Forfeiture of Interest in Action
Last week, we discussed capital contribution in the context of Moses Land Grow LLC v. Brickstone Holdings LLC. This week, as promised, we will discuss the Brickstone remedy for a failure to contribute capital.
As you will recall, Fladseth and Moses Land Grow LLC (MLG) agreed to form Brickstone Holdings LLC (BH) to purchase and develop a property in Seattle. In their LLC agreement, each member agreed to make capital contributions to fund the purchase. MLG fulfilled its obligation to contribute capital. Fladseth, on the other hand, used a variety of loans secured by the assets of BH to fund his capital contribution, which did not satisfy his obligation to contribute capital.
The LLC agreement provided a remedy for “member’s failure to make their initial capital contribution within ten days from the effective date” of the LLC agreement. The LLC agreement provided for “the defaulting member’s interest termination,” otherwise known as a forfeiture of interest.
Fladseth’s Forfeiture of Interest
In my previous post, I elaborated upon possible remedies for failure to contribute capital, including forfeiture of interest. Applying our prior discussion to Brickstone, forfeiture of interest was the resultant remedy outlined in the operating agreement. While this may be considered a drastic remedy, the fear of forfeiting some (or all) of a defaulting member’s interest is intended to be the “encouragement” a member needs to plan for contribution. Unfortunately for Fladseth, this “encouragement” may have pushed him to find funding outside the confines of the operating agreement, resulting in his failed contribution. This mistake led to a complete forfeiture of his interest. Had MLG allowed Fladseth to remain a member notwithstanding his failed capital contribution, it may have been fatal to the venture.
A Remaining Question
In light of our discussion above, this case remains a bit of a head scratcher when considering the damages awarded to MLG. The court took the $900,000 sale price and subtracted the $104,188.33 closing costs, leaving $795,811.67 of net sales proceeds. The court awarded MLG 50% of those proceeds, or $397,905.83. It is unclear, however, why MLG was entitled to only 50% of that amount.
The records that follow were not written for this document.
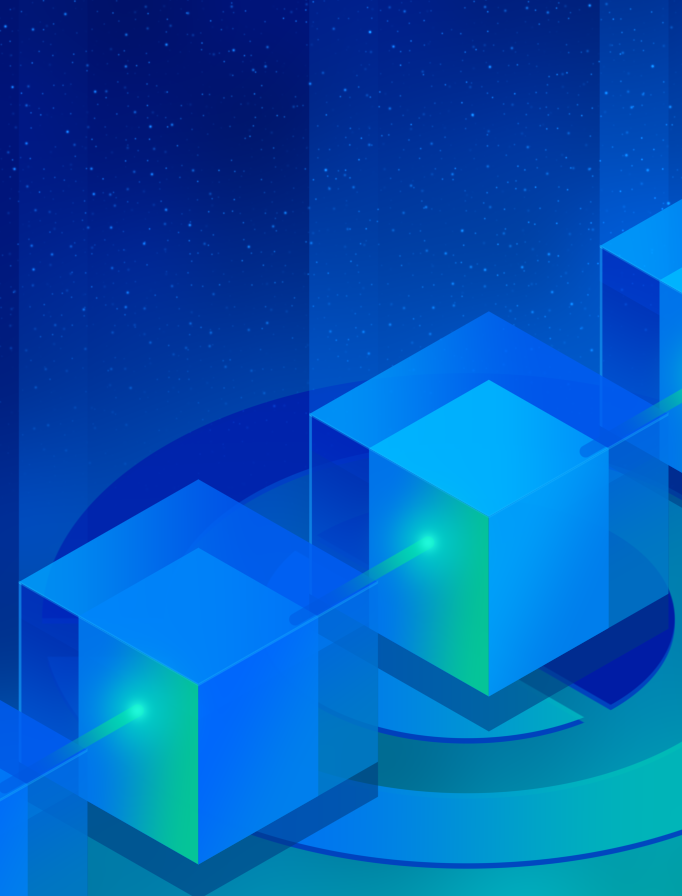
Give the GLSL for this background, as a Shadertoy shader.

```glsl
// Draws glowing glass cubes on a diagonal rod above flat rings under a starry blue sky.

const float SLOPE = 0.572;                  // rise of the isometric edges
const float CUBE = 0.2005;                  // half width of a cube
const vec2 FIRST = vec2(-0.1028, 0.0482);   // front corner of the lowest cube
const vec2 STEP = vec2(0.3242, 0.1875);     // offset from cube to cube
const vec2 NODE = vec2(-0.338, -0.143);     // glow position inside a cube
const vec2 RING = vec2(0.521, 0.310);       // centre of the rings

const vec3 NAVY = vec3(0.0, 0.06, 0.43);
const vec3 INK = vec3(0.0, 0.10, 0.64);
const vec3 BLUE = vec3(0.0, 0.36, 0.95);
const vec3 AZURE = vec3(0.0, 0.63, 1.0);
const vec3 TEAL = vec3(0.0, 0.46, 0.63);
const vec3 AQUA = vec3(0.0, 0.74, 0.72);
const vec3 GREEN = vec3(0.02, 0.80, 0.58);

float hash(vec2 p) {
    vec3 q = fract(p.xyx * 0.1031);
    q += dot(q, q.yzx + 33.33);
    return fract((q.x + q.y) * q.z);
}

float noise(vec2 p) {
    vec2 i = floor(p), f = fract(p);
    f = f * f * (3.0 - 2.0 * f);
    return mix(mix(hash(i), hash(i + vec2(1, 0)), f.x),
               mix(hash(i + vec2(0, 1)), hash(i + vec2(1, 1)), f.x), f.y);
}

// Soft step and soft interval
float above(float v, float edge, float px) { return smoothstep(edge - px, edge + px, v); }
float band(float v, float lo, float hi, float px) { return above(v, lo, px) * (1.0 - above(v, hi, px)); }

float stars(vec2 p, float density, float radius) {
    vec2 cell = floor(p * density);
    vec2 spot = 0.2 + 0.6 * vec2(hash(cell + 7.0), hash(cell + 31.0));
    float d = length(fract(p * density) - spot) / density;
    return exp(-d * d / (radius * radius)) * pow(hash(cell + 57.0), 4.0);
}

vec3 backdrop(vec2 p) {
    float depth = 1.0 - p.y + 0.45 * (p.x - 0.38);
    vec3 col = mix(NAVY, vec3(0.0, 0.31, 0.70), smoothstep(-0.05, 0.68, depth));
    col = mix(col, TEAL, smoothstep(0.5, 0.85, depth));
    col = mix(col, AQUA, 0.75 * smoothstep(0.85, 1.2, depth));
    col *= 0.86 + 0.28 * noise(p * 7.0 + 3.0);
    return mix(col, NAVY, 0.5 * (1.0 - above(p.x, 0.0212, 0.001)) * above(p.y, 0.2, 0.2));
}

// Rings on the ground; x is the dark part, y the lit part
vec2 ringMasks(vec2 p, float px) {
    vec2 d = p - RING;
    float r = length(d * vec2(1.0, 1.733));
    float outer = band(r, 0.3385, 0.474, px);
    float disc = 1.0 - above(r, 0.232, px);
    float cut = d.y + 0.577 * d.x;
    float dark = max(outer * above(d.y, 0.0, px), disc * above(cut, -0.004, px));
    float lit = max(outer * (1.0 - above(d.y, -0.043, px)), disc * (1.0 - above(cut, -0.035, px)));
    return vec2(dark, lit);
}

vec3 addRings(vec3 col, vec2 p, float px) {
    vec2 top = ringMasks(p, px), rim = ringMasks(p + vec2(0.0, 0.006), px);
    col = mix(col, vec3(0.0, 0.22, 0.76), max(rim.x, rim.y) * 0.85);
    col = mix(col, INK, top.x * 0.93);
    vec3 lit = mix(vec3(0.0, 0.47, 0.96), AQUA, smoothstep(0.3, 0.75, p.x));
    return mix(col, lit, top.y * 0.93);
}

// Masks of a box of half width w: top, left side, right side
vec3 boxMasks(vec2 q, float w, float px) {
    float t = q.y - SLOPE * abs(q.x);
    float side = band(t, -1.0, 0.0, px) * band(abs(q.x), -1.0, w, px);
    float top = above(t, 0.0, px) * (1.0 - above(q.y + SLOPE * abs(q.x), 2.0 * w * SLOPE, px));
    float right = above(q.x, 0.0, px);
    return vec3(top, side * (1.0 - right), side * right);
}

vec3 addCube(vec3 col, vec2 q, float tint, float px) {
    vec3 shell = boxMasks(q, 1.0, px), core = boxMasks(q, 0.667, px);
    float t = q.y - SLOPE * abs(q.x);
    // Clear outer shell
    col = mix(col, mix(AZURE, BLUE, smoothstep(-0.9, 0.35, q.x)), shell.x * 0.82);
    col = mix(col, mix(vec3(0.0, 0.36, 0.92), vec3(0.0, 0.16, 0.76), above(t, -0.5, 0.5)), shell.y * 0.68);
    col = mix(col, mix(vec3(0.0, 0.52, 0.83), vec3(0.0, 0.44, 0.92), above(t, -0.4, 0.4)), shell.z * 0.72);
    // Solid inner block
    vec3 lid = mix(vec3(0.0, 0.52, 0.98), vec3(0.0, 0.72, 1.0), tint);
    col = mix(col, mix(lid, BLUE, 0.35 * smoothstep(0.0, 0.7, q.x)), core.x * 0.9);
    vec3 glowSide = mix(vec3(0.0, 0.47, 0.93), GREEN, smoothstep(-0.6, 0.0, q.x - 0.1 * t - 0.05));
    col = mix(col, glowSide, core.y * 0.93);
    vec3 face = mix(vec3(0.0, 0.40, 1.0), vec3(0.0, 0.64, 0.99), tint);
    col = mix(col, mix(face, vec3(0.0, 0.50, 0.94), smoothstep(0.2, 1.1, q.x - 0.6 * t)), core.z * 0.92);
    // Bright edges
    float rim = band(t, -0.008, 0.008, px) * band(q.x, -1.0, 1.0, px) * 0.35;
    rim += band(q.x, -1.0, -0.985, px) * band(t, -1.0, 0.0, px) * 0.5;
    return mix(col, vec3(0.1, 0.72, 1.0), rim);
}

vec3 addRod(vec3 col, vec2 q, float px) {
    vec2 d = q - NODE, tail = vec2(-0.74, -0.428);
    float along = clamp(dot(d, tail) / dot(tail, tail), 0.0, 1.0);
    float rod = 1.0 - above(length(d - tail * along), 0.034, px);
    col = mix(col, mix(GREEN, vec3(0.0, 0.34, 0.88), smoothstep(0.1, 0.8, along)), rod * (0.85 - 0.35 * along));
    float r2 = dot(d, d);
    col = mix(col, vec3(0.0, 0.90, 0.80), 0.65 * exp(-r2 * 22.0));
    return mix(col, vec3(0.15, 1.0, 0.88), 0.8 * exp(-r2 * 350.0));
}

void mainImage(out vec4 fragColor, in vec2 fragCoord) {
    vec2 p = fragCoord / iResolution.y;
    float px = 0.8 / iResolution.y, cubePx = px / CUBE;
    vec3 col = addRings(backdrop(p), p, px * 1.5);
    // Shadows and light columns
    for (int i = 0; i < 4; i++) {
        vec2 q = (p - FIRST - STEP * float(i)) / CUBE;
        vec3 shade = boxMasks(q + vec2(0.0, 0.195), 1.0, cubePx);
        col = mix(col, vec3(0.0, 0.22, 0.50), 0.55 * (shade.y + shade.z));
        float beam = band(q.x, -1.0, 1.0, cubePx) * above(q.y - SLOPE * abs(q.x), 0.0, cubePx);
        float power = i < 2 ? 0.12 : 0.42;
        col = mix(col, vec3(0.0, 0.42, 0.93), beam * power * mix(1.0, 0.3, smoothstep(0.5, 3.0, q.y)));
    }
    float speck = stars(p, 45.0, 0.0016) + 0.6 * stars(p + 4.3, 85.0, 0.0011);
    col += vec3(0.08, 0.42, 0.55) * speck * smoothstep(0.4, 0.85, p.y);
    // Cubes from back to front, then rods
    for (int i = 3; i >= 0; i--)
        col = addCube(col, (p - FIRST - STEP * float(i)) / CUBE, clamp(float(i) - 1.0, 0.0, 1.0), cubePx);
    for (int i = 0; i < 4; i++)
        col = addRod(col, (p - FIRST - STEP * float(i)) / CUBE, cubePx);
    fragColor = vec4(col, 1.0);
}
```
If Fladseth’s interest were terminated, why wouldn’t 100% of the proceeds go to MLG? This may be a question for another day.